“You don’t understand,” he boasted. “I was in Alcatraz; I was in the toughest penitentiaries. I’m a bad guy, not somebody you wanna come out here and mess with.”
“Is that what I’m doing, Whitey, messing with you?”
“You tell me.”
“I just asked you.”
“You got any idea of the stuff I’ve done?”
“That’s why I’m here, to find out what you’ve done and what you’re doing for us. See, you wanna tell me about all the stuff you’ve done when I want to hear what you’re doing for me. Because you’re the informant.” My last remark, a caustic taunt. “Whitey, what are you doing for the FBI?” I finally asked when he lapsed into silence, even though the answer was already written on the parts of his face I could see through the dim lighting. “What are you doing for me?”
The answer, of course, was nothing, and Fitzpatrick embarked on a twenty-year quest, both in and out of the FBI, to prove that to the world in general and Bureau in particular. Three times he developed informants prepared to give up Bulger and force the FBI to give the gangster up as an alleged informant. All three times information leaked out from within the Bureau, and all three times the informants were murdered, the last one being John McIntyre whose body was not recovered until 2000.
What attracted me to Fitzpatrick’s story, which became BETRAYAL, was that it was one of those rare nonfiction “thrillers” that had a third act. Even before Whitey Bulger was finally captured in Santa Monica in California last June, a series of trials over the past few years had already validated all of Fitzpatrick’s claims and fully vindicated his efforts. Bulger’s apprehension was just the icing on the cake.
And here’s the thing. My fictional thrillers also feature heroes defined by their ability to overcome incredible odds and survive, if not thrive, on their own. They are men and women unafraid to buck the system, to do the right thing regardless of what they must sacrifice along the way. Well, that describes Bob Fitzpatrick perfectly.

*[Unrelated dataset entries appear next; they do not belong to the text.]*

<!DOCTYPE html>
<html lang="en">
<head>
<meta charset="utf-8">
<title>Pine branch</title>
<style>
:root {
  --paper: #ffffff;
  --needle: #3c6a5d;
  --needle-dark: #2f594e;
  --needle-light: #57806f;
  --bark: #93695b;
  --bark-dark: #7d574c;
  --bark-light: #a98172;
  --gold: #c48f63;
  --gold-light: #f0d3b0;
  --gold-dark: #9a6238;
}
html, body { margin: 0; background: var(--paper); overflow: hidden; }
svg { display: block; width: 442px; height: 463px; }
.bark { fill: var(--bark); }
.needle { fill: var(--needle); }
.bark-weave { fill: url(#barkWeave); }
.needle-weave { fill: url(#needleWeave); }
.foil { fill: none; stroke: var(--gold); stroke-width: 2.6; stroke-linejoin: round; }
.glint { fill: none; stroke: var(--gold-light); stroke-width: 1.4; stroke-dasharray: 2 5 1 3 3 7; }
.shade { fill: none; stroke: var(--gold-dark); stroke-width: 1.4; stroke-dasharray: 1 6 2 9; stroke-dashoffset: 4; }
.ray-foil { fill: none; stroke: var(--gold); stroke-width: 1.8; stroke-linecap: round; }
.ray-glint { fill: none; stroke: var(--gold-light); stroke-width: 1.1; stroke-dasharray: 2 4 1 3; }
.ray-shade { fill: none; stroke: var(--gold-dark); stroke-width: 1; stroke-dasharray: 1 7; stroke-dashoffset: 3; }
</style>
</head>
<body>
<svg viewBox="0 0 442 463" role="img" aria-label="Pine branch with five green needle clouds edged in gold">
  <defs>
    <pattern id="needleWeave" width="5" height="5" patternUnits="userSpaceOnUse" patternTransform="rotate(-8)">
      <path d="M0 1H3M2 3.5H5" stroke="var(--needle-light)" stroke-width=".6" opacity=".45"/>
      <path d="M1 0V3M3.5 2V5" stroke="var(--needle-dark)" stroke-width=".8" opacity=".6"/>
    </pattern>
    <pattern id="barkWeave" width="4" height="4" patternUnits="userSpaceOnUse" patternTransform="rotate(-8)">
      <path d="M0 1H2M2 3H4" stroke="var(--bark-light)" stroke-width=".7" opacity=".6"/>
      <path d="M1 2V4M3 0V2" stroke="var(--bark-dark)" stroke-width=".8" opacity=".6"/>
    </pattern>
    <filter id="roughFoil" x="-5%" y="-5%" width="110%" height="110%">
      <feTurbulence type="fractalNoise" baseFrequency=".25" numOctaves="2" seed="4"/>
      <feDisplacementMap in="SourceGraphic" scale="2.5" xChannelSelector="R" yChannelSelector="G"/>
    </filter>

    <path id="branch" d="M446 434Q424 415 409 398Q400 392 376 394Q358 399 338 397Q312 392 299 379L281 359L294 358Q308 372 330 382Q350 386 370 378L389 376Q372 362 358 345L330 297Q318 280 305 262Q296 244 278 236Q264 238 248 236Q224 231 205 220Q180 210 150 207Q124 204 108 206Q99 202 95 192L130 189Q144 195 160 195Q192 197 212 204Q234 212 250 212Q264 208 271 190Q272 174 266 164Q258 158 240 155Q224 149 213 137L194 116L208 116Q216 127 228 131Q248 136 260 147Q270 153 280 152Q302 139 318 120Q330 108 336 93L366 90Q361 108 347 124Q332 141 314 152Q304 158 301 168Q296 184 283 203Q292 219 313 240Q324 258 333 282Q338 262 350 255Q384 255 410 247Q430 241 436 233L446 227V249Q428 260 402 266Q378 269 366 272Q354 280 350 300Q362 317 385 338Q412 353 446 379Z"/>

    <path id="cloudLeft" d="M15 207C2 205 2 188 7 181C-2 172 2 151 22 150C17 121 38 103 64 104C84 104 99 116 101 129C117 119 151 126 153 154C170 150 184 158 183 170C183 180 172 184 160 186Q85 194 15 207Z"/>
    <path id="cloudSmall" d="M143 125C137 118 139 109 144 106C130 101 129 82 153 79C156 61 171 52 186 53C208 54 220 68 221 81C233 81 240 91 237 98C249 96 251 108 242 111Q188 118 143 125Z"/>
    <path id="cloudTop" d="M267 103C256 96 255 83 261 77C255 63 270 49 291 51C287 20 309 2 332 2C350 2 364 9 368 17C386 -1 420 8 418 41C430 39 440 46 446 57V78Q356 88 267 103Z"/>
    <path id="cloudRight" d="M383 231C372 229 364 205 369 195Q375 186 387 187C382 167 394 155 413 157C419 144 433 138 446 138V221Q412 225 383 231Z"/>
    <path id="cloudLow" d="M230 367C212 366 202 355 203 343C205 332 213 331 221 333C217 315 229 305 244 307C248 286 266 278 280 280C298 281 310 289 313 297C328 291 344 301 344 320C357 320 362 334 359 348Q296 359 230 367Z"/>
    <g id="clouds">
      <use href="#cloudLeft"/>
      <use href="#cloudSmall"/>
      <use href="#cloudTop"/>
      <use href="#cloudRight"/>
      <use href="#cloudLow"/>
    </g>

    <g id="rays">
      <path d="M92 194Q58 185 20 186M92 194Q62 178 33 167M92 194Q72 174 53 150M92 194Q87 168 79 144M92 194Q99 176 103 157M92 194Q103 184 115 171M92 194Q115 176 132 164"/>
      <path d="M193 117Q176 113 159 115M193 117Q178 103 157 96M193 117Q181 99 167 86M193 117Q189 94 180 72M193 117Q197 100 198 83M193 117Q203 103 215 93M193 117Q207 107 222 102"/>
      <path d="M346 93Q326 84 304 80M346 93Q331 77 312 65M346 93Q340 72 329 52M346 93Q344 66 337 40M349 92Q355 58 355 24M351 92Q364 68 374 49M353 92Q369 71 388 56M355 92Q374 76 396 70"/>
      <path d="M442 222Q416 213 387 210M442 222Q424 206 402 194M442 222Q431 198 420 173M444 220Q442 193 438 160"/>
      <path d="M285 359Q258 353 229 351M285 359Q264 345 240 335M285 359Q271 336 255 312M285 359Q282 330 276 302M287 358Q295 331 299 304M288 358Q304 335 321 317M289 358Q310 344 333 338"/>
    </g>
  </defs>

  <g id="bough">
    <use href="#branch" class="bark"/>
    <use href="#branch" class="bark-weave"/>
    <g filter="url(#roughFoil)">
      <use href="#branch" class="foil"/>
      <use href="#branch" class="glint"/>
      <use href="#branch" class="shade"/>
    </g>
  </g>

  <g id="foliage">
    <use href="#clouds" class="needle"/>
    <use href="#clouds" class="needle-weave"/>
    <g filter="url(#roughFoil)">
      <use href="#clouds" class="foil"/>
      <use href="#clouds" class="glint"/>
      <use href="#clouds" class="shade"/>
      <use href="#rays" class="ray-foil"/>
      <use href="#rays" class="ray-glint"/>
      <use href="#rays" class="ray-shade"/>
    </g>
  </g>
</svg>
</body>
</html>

“I took on plenty of guys like you,” Bulger taunted during that now famous meeting with Fitzpatrick. “Turned out they weren’t so tough either.”
Turned out he couldn’t have been more wrong.